[What you are asked to do] From the line holding "425L40 425Q36 600" to the final line of the entries, set down each line exactly, including both, and nothing more.

*** Supplied information ***

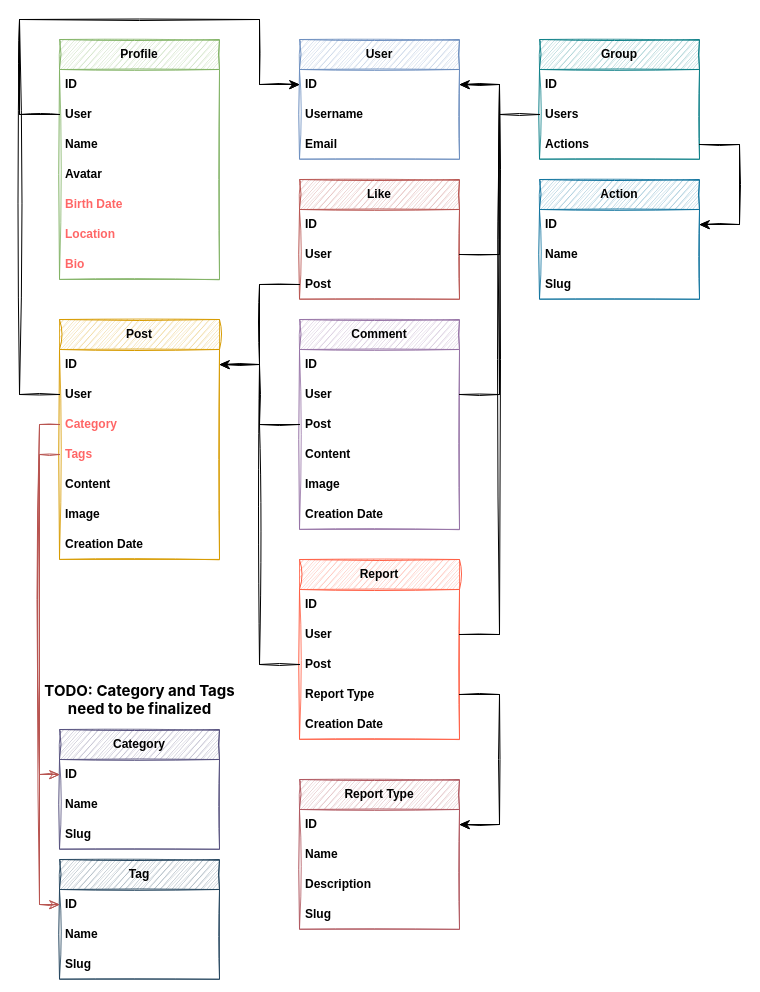
<!DOCTYPE html>
<html lang="en">
<head>
<meta charset="utf-8">
<title>Entity relationship diagram</title>
<style>
:root {
  --paper: #fff;
  --text: #000;
  --pending: #f66;
  --link: #000;
  --link-pending: #b85450;
  --profile: #82b366;
  --user: #6c8ebf;
  --group: #0e8088;
  --like: #b85450;
  --action: #10739e;
  --post: #d79b00;
  --comment: #9673a6;
  --report: #ff5f45;
  --category: #56517e;
  --tag: #23445d;
  --report-type: #b0575f;
}
* { box-sizing: border-box; margin: 0; padding: 0; }
html, body { width: 760px; height: 992px; overflow: hidden; background: var(--paper); }
.diagram {
  position: relative; width: 760px; height: 992px;
  font: bold 12px/30px "Liberation Sans", Arial, sans-serif; color: var(--text);
}
.entity { position: absolute; width: 160px; }
.entity h2 {
  height: 30px; font: inherit; text-align: center;
  --hatch: color-mix(in srgb, var(--ink) 24%, transparent);
  --hatch-soft: color-mix(in srgb, var(--ink) 13%, transparent);
  background:
    repeating-linear-gradient(131deg, transparent 0 3.1px, var(--hatch) 3.6px 3.9px, transparent 4.4px),
    repeating-linear-gradient(134deg, transparent 0 3.5px, var(--hatch-soft) 4px 4.4px, transparent 5px);
}
.entity ul { list-style: none; padding-left: 6px; }
.entity li { height: 30px; white-space: nowrap; }
.pending { color: var(--pending); }
.frame { position: absolute; left: 0; top: 0; width: 160px; height: 100%; overflow: visible; color: var(--ink); }
.shapes { position: absolute; width: 0; height: 0; }
.links { position: absolute; left: 0; top: 0; fill: none; stroke-linejoin: round; stroke-linecap: round; }
.note {
  position: absolute; left: 29px; top: 682px; width: 221px; text-align: center; white-space: nowrap;
  font: bold 15px/18px Inter, Roboto, sans-serif;
}
.profile { left: 59px; top: 39px; --ink: var(--profile); }
.post { left: 59px; top: 319px; --ink: var(--post); }
.category { left: 59px; top: 729px; --ink: var(--category); }
.tag { left: 59px; top: 859px; --ink: var(--tag); }
.user { left: 299px; top: 39px; --ink: var(--user); }
.like { left: 299px; top: 179px; --ink: var(--like); }
.comment { left: 299px; top: 319px; --ink: var(--comment); }
.report { left: 299px; top: 559px; --ink: var(--report); }
.report-type { left: 299px; top: 779px; --ink: var(--report-type); }
.group { left: 539px; top: 39px; --ink: var(--group); }
.action { left: 539px; top: 179px; --ink: var(--action); }
</style>
</head>
<body>
<main class="diagram">

<svg class="shapes" aria-hidden="true">
  <defs>
    <g id="header" fill="none" stroke="currentColor" transform="translate(.5 .5)">
      <path d="M0 0Q70 2 160 0Q158 14 160 30Q80 29 0 30Q3 14 0 0Z"/>
      <path d="M0 0Q90 -1 160 1Q159 17 160 30Q70 32 0 30Q-1 15 1 1" opacity=".8"/>
    </g>
    <g id="header-wide" fill="none" stroke="currentColor" transform="translate(.5 .5)">
      <path d="M0 0Q80 2 160 0Q164 14 160 30Q70 32 0 30Q5 15 0 0Z"/>
      <path d="M0 0Q90 -1 160 0L160 30Q80 29 0 30L0 0" opacity=".8"/>
    </g>
    <symbol id="body" viewBox="0 0 160 100" preserveAspectRatio="none" overflow="visible">
      <g fill="none" stroke="currentColor">
        <path vector-effect="non-scaling-stroke" d="M.5 .5Q-1 50 .5 100.2H160.5Q159 55 160.5 .5"/>
        <path vector-effect="non-scaling-stroke" d="M.5 .5Q4 45 .5 100.2Q70 99.2 160.5 100.4L160.5 .5" opacity=".8"/>
      </g>
    </symbol>
    <path id="arrow" d="M0 0L-9 -4L-6 0L-9 4ZM0 0L-8 -3M0 0L-8 4"/>
  </defs>
</svg>

<section class="entity profile">
  <h2>Profile</h2>
  <ul><li>ID</li><li>User</li><li>Name</li><li>Avatar</li><li class="pending">Birth Date</li><li class="pending">Location</li><li class="pending">Bio</li></ul>
  <svg class="frame" aria-hidden="true"><use href="#header"/><use href="#body" y="30" width="160" height="210"/></svg>
</section>

<section class="entity post">
  <h2>Post</h2>
  <ul><li>ID</li><li>User</li><li class="pending">Category</li><li class="pending">Tags</li><li>Content</li><li>Image</li><li>Creation Date</li></ul>
  <svg class="frame" aria-hidden="true"><use href="#header-wide"/><use href="#body" y="30" width="160" height="210"/></svg>
</section>

<p class="note">TODO: Category and Tags<br>need to be finalized</p>

<section class="entity category">
  <h2>Category</h2>
  <ul><li>ID</li><li>Name</li><li>Slug</li></ul>
  <svg class="frame" aria-hidden="true"><use href="#header"/><use href="#body" y="30" width="160" height="90"/></svg>
</section>

<section class="entity tag">
  <h2>Tag</h2>
  <ul><li>ID</li><li>Name</li><li>Slug</li></ul>
  <svg class="frame" aria-hidden="true"><use href="#header"/><use href="#body" y="30" width="160" height="90"/></svg>
</section>

<section class="entity user">
  <h2>User</h2>
  <ul><li>ID</li><li>Username</li><li>Email</li></ul>
  <svg class="frame" aria-hidden="true"><use href="#header"/><use href="#body" y="30" width="160" height="90"/></svg>
</section>

<section class="entity like">
  <h2>Like</h2>
  <ul><li>ID</li><li>User</li><li>Post</li></ul>
  <svg class="frame" aria-hidden="true"><use href="#header"/><use href="#body" y="30" width="160" height="90"/></svg>
</section>

<section class="entity comment">
  <h2>Comment</h2>
  <ul><li>ID</li><li>User</li><li>Post</li><li>Content</li><li>Image</li><li>Creation Date</li></ul>
  <svg class="frame" aria-hidden="true"><use href="#header"/><use href="#body" y="30" width="160" height="180"/></svg>
</section>

<section class="entity report">
  <h2>Report</h2>
  <ul><li>ID</li><li>User</li><li>Post</li><li>Report Type</li><li>Creation Date</li></ul>
  <svg class="frame" aria-hidden="true"><use href="#header-wide"/><use href="#body" y="30" width="160" height="150"/></svg>
</section>

<section class="entity report-type">
  <h2>Report Type</h2>
  <ul><li>ID</li><li>Name</li><li>Description</li><li>Slug</li></ul>
  <svg class="frame" aria-hidden="true"><use href="#header"/><use href="#body" y="30" width="160" height="120"/></svg>
</section>

<section class="entity group">
  <h2>Group</h2>
  <ul><li>ID</li><li>Users</li><li>Actions</li></ul>
  <svg class="frame" aria-hidden="true"><use href="#header"/><use href="#body" y="30" width="160" height="90"/></svg>
</section>

<section class="entity action">
  <h2>Action</h2>
  <ul><li>ID</li><li>Name</li><li>Slug</li></ul>
  <svg class="frame" aria-hidden="true"><use href="#header"/><use href="#body" y="30" width="160" height="90"/></svg>
</section>

<svg class="links" width="760" height="992" viewBox="0 0 760 992" aria-hidden="true">
  <g stroke="var(--link)" transform="translate(-.5 -.5)">
    <g id="profile-and-post-to-user">
      <path d="M60 115Q42 113 20 115L20 20Q140 19 260 20L260 85L298 85"/>
      <path d="M60 115L20 115Q18 60 20 20Q140 22 260 20Q261 55 260 85Q280 83 298 85"/>
      <path d="M60 395Q40 396 20 395Q17 200 20 20"/>
      <path d="M60 395Q40 393 20 395Q25 200 20 20"/>
    </g>
    <g id="like-comment-report-to-post">
      <path d="M300 285L260 285L260 365L222 365"/>
      <path d="M300 285Q280 284 260 285Q258 320 260 365Q240 367 222 365"/>
      <path d="M300 425L260 425L260 365Q240 363 222 365"/>
      <path d="M300 425Q280 427 260 425Q262 395 260 365"/>
      <path d="M300 665Q280 663 260 665Q258 500 260 365"/>
      <path d="M300 665Q280 667 260 665Q263 520 260 425"/>
    </g>
    <g id="group-like-comment-report-to-user">
      <path d="M540 115Q520 113 500 115L500 85L462 85"/>
      <path d="M540 115Q520 117 500 115"/>
      <path d="M460 255L500 255Q498 170 500 85Q480 83 462 85"/>
      <path d="M460 255Q480 256 500 255Q502 170 500 85"/>
      <path d="M460 395Q480 397 500 395Q501 240 500 85"/>
      <path d="M460 395Q480 394 500 395Q497 240 500 85Q480 87 462 85"/>
      <path d="M460 635L500 635Q496 360 500 85"/>
      <path d="M460 635Q480 634 500 635Q502 360 500 85"/>
    </g>
    <g id="report-to-report-type">
      <path d="M460 695L500 695Q501 760 500 825L462 825"/>
      <path d="M460 695Q480 693 500 695Q498 760 500 825Q480 827 462 825"/>
    </g>
    <g id="group-to-action">
      <path d="M700 145L740 145L740 225L702 225"/>
      <path d="M700 145Q720 147 740 145Q742 185 740 225Q720 223 702 225"/>
    </g>
    <g fill="var(--link)">
      <use href="#arrow" x="299" y="85"/>
      <use href="#arrow" transform="translate(221 365) scale(-1 1)"/>
      <use href="#arrow" transform="translate(461 85) scale(-1 1)"/>
      <use href="#arrow" transform="translate(461 825) scale(-1 1)"/>
      <use href="#arrow" transform="translate(701 225) scale(-1 1)"/>
    </g>
  </g>
  <g stroke="var(--link-pending)" transform="translate(-.5 -.5)">
    <g id="post-to-category">
      <path d="M60 425L40 425Q36 600 40 775L58 775"/>
      <path d="M60 425Q50 424 40 425Q35 600 40 775Q50 773 58 775"/>
    </g>
    <g id="post-to-tag">
      <path d="M60 455Q50 454 40 455L40 905L58 905"/>
      <path d="M60 455Q50 457 40 455Q36 680 40 905Q50 907 58 905"/>
    </g>
    <use href="#arrow" x="59" y="775"/>
    <use href="#arrow" x="59" y="905"/>
  </g>
</svg>

</main>
</body>
</html>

*** End of Supplied information ***

[Solved problem]
      <path d="M60 425L40 425Q36 600 40 775L58 775"/>
      <path d="M60 425Q50 424 40 425Q35 600 40 775Q50 773 58 775"/>
    </g>
    <g id="post-to-tag">
      <path d="M60 455Q50 454 40 455L40 905L58 905"/>
      <path d="M60 455Q50 457 40 455Q36 680 40 905Q50 907 58 905"/>
    </g>
    <use href="#arrow" x="59" y="775"/>
    <use href="#arrow" x="59" y="905"/>
  </g>
</svg>

</main>
</body>
</html>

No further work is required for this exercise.